Task details = Write out the lines of the records from the one containing "174C186 166 196" to the very last, keeping each exactly as it is.

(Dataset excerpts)
=-=-=-=-=
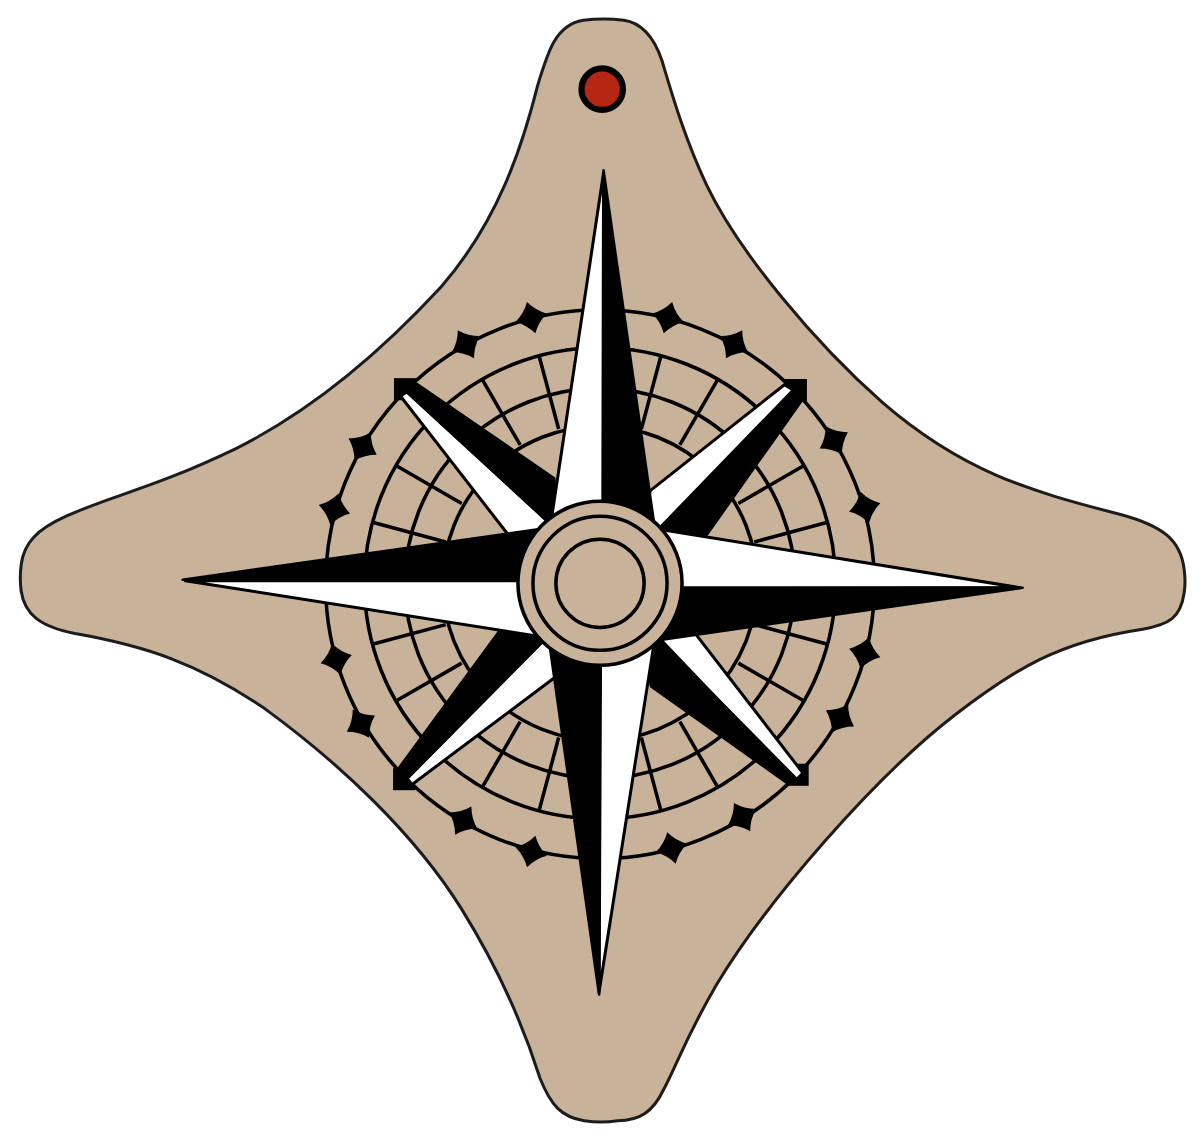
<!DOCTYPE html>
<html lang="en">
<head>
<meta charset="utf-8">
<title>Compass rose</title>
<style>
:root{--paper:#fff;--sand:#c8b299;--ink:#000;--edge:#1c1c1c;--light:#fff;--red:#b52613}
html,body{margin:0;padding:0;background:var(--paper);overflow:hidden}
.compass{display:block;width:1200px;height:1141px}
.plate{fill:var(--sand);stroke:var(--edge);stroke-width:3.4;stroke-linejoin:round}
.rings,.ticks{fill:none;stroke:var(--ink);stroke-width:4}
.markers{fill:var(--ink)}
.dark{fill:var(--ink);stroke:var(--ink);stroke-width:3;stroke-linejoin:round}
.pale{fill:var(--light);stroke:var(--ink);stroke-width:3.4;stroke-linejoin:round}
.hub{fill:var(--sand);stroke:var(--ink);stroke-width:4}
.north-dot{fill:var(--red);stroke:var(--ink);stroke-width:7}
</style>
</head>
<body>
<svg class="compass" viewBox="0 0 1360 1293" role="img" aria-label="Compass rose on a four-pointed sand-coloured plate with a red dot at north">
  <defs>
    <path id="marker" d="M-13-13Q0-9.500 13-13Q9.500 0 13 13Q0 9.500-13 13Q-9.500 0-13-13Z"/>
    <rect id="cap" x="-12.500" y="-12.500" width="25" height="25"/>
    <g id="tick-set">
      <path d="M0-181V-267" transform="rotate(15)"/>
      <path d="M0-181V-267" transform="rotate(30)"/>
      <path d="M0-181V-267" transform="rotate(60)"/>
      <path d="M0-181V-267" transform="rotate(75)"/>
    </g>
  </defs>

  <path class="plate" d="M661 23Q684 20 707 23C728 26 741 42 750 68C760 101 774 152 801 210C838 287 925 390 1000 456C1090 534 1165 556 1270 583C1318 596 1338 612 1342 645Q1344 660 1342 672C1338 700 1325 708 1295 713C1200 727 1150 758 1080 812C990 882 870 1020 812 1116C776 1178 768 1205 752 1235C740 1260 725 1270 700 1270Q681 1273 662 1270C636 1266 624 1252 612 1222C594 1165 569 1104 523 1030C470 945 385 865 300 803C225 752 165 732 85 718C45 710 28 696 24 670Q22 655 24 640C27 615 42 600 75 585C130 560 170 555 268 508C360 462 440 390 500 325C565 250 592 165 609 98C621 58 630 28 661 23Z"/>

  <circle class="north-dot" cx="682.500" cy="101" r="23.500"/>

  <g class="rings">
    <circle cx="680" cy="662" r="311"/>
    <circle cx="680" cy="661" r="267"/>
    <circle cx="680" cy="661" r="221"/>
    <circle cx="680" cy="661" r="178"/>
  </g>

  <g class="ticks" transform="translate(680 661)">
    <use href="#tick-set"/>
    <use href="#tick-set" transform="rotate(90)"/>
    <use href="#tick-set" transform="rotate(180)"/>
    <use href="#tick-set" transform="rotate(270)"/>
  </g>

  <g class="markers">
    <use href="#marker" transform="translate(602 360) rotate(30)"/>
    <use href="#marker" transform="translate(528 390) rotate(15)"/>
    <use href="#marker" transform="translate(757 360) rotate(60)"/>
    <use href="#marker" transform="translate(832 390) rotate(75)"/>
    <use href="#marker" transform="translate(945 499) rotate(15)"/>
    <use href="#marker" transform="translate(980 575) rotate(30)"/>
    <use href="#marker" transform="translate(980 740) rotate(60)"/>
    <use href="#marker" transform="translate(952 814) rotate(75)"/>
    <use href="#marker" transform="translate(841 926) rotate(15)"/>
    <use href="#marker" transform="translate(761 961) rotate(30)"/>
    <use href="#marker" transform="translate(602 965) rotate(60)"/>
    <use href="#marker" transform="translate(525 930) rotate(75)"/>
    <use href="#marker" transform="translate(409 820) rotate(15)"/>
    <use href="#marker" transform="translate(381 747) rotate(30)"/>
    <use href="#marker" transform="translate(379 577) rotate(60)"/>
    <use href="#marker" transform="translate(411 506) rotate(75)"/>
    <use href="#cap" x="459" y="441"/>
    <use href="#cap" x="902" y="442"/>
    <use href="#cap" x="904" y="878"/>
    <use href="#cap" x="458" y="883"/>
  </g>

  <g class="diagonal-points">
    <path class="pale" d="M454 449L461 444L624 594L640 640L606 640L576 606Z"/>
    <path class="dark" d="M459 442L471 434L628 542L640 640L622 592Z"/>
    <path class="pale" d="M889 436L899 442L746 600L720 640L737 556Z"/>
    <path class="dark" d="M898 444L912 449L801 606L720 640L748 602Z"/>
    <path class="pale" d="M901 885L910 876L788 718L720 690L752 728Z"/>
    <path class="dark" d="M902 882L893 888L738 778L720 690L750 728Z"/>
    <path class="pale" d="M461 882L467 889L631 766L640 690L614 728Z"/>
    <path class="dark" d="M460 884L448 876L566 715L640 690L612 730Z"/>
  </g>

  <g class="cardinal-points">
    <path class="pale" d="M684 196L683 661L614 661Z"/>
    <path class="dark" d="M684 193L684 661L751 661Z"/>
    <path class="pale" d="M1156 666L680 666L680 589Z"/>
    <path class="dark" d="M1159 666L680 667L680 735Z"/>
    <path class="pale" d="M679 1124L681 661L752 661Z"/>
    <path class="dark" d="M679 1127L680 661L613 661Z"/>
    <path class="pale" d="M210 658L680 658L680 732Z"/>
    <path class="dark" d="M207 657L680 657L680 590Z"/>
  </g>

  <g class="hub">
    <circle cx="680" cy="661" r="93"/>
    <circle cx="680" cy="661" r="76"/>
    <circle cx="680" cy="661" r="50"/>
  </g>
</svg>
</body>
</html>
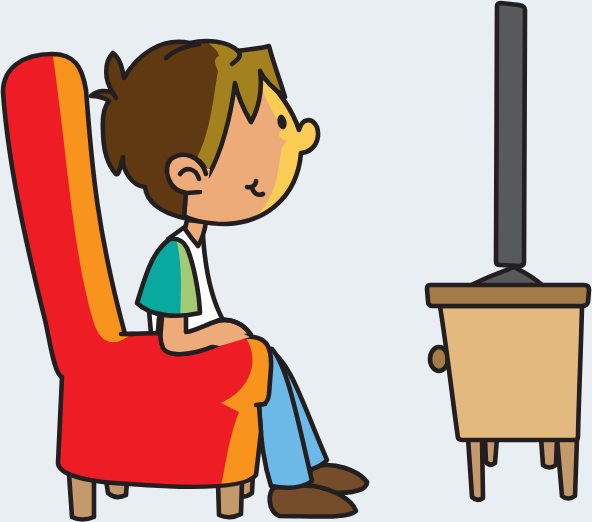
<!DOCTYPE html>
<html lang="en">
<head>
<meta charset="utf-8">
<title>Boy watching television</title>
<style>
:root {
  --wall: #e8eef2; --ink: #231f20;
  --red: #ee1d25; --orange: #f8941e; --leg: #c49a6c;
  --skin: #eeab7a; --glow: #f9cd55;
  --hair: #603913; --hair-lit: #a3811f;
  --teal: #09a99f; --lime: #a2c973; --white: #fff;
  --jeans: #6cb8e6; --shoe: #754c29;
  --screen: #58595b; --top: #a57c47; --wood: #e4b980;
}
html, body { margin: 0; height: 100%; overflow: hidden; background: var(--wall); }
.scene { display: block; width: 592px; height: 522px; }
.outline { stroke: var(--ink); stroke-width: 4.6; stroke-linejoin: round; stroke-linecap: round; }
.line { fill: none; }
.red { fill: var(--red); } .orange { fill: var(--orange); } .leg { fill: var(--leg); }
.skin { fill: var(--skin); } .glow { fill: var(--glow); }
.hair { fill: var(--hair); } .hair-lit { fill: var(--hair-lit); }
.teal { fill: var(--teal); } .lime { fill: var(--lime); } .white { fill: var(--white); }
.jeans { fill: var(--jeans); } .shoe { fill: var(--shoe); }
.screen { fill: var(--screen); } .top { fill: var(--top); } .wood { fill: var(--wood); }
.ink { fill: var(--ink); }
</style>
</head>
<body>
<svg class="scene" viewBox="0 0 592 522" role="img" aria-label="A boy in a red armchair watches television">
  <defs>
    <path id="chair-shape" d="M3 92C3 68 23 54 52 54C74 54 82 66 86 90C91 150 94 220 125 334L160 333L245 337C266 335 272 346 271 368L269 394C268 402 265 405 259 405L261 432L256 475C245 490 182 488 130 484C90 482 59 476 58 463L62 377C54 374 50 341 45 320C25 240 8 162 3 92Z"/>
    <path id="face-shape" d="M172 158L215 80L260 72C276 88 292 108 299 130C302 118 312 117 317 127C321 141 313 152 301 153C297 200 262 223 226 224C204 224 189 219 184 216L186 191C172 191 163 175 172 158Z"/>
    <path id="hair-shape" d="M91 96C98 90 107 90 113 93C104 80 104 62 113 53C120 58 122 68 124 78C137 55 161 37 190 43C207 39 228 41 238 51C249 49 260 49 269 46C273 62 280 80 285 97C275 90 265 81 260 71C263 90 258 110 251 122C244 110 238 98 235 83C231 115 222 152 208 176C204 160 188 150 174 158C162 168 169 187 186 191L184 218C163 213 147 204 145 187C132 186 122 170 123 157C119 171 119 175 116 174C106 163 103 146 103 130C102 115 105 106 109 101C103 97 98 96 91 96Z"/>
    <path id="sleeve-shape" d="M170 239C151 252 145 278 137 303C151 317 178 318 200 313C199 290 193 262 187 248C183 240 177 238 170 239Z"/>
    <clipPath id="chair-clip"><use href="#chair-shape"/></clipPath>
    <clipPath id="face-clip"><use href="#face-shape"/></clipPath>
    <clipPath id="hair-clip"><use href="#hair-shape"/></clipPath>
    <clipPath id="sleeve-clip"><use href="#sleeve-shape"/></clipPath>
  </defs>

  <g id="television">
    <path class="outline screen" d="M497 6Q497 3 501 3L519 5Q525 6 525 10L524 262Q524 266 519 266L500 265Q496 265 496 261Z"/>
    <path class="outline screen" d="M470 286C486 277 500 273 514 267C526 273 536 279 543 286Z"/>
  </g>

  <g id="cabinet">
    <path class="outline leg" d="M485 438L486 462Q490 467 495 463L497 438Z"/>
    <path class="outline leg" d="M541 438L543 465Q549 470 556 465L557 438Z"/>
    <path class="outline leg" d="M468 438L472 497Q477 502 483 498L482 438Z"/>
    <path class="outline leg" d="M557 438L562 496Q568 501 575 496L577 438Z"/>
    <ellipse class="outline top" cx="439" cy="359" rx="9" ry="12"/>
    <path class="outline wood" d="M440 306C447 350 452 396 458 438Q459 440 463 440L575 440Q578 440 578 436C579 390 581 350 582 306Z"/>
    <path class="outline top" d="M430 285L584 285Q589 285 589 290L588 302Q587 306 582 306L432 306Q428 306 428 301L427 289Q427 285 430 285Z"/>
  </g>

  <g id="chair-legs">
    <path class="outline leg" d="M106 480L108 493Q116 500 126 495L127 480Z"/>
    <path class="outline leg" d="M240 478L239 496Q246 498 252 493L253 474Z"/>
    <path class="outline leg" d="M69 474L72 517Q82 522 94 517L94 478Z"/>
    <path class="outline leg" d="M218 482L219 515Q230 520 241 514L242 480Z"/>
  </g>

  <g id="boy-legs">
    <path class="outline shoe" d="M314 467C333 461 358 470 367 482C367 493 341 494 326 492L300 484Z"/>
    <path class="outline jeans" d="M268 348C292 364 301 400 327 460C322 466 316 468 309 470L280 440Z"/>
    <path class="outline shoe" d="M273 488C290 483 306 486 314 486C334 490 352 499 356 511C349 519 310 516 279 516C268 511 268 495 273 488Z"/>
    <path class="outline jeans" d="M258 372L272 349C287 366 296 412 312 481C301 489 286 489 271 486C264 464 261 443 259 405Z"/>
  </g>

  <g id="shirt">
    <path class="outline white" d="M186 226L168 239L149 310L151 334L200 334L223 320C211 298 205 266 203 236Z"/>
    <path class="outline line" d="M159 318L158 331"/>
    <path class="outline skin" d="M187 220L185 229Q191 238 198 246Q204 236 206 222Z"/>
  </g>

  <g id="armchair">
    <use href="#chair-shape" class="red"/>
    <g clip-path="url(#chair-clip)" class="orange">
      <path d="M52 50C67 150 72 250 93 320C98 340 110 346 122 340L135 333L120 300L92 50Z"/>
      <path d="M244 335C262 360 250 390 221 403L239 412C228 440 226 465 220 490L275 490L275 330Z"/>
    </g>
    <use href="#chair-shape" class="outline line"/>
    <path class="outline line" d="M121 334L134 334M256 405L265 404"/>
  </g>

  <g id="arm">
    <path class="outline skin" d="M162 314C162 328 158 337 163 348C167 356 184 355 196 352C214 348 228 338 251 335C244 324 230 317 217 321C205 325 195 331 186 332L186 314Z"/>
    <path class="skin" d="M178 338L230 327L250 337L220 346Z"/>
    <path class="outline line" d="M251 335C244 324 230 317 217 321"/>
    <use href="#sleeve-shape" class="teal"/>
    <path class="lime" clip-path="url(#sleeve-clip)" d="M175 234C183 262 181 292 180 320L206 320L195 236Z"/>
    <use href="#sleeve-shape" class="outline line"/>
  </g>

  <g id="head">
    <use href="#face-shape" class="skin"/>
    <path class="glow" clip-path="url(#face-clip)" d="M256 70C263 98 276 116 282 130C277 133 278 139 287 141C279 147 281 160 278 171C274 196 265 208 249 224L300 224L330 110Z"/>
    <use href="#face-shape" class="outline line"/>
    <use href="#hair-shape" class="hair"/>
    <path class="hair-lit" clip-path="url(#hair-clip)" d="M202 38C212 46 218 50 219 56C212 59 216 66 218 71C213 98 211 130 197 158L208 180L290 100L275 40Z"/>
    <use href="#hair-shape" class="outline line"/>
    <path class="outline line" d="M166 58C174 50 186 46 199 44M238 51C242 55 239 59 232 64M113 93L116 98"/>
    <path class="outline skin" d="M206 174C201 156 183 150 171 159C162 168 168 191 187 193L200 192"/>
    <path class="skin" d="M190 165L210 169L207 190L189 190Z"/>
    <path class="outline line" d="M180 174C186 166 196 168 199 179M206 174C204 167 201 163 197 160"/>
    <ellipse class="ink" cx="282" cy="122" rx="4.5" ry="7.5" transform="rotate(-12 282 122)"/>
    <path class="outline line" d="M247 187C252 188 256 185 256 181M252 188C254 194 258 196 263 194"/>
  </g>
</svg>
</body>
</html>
=-=-=-=-=
Result of the exercise =
    <path class="outline line" d="M180 174C186 166 196 168 199 179M206 174C204 167 201 163 197 160"/>
    <ellipse class="ink" cx="282" cy="122" rx="4.5" ry="7.5" transform="rotate(-12 282 122)"/>
    <path class="outline line" d="M247 187C252 188 256 185 256 181M252 188C254 194 258 196 263 194"/>
  </g>
</svg>
</body>
</html>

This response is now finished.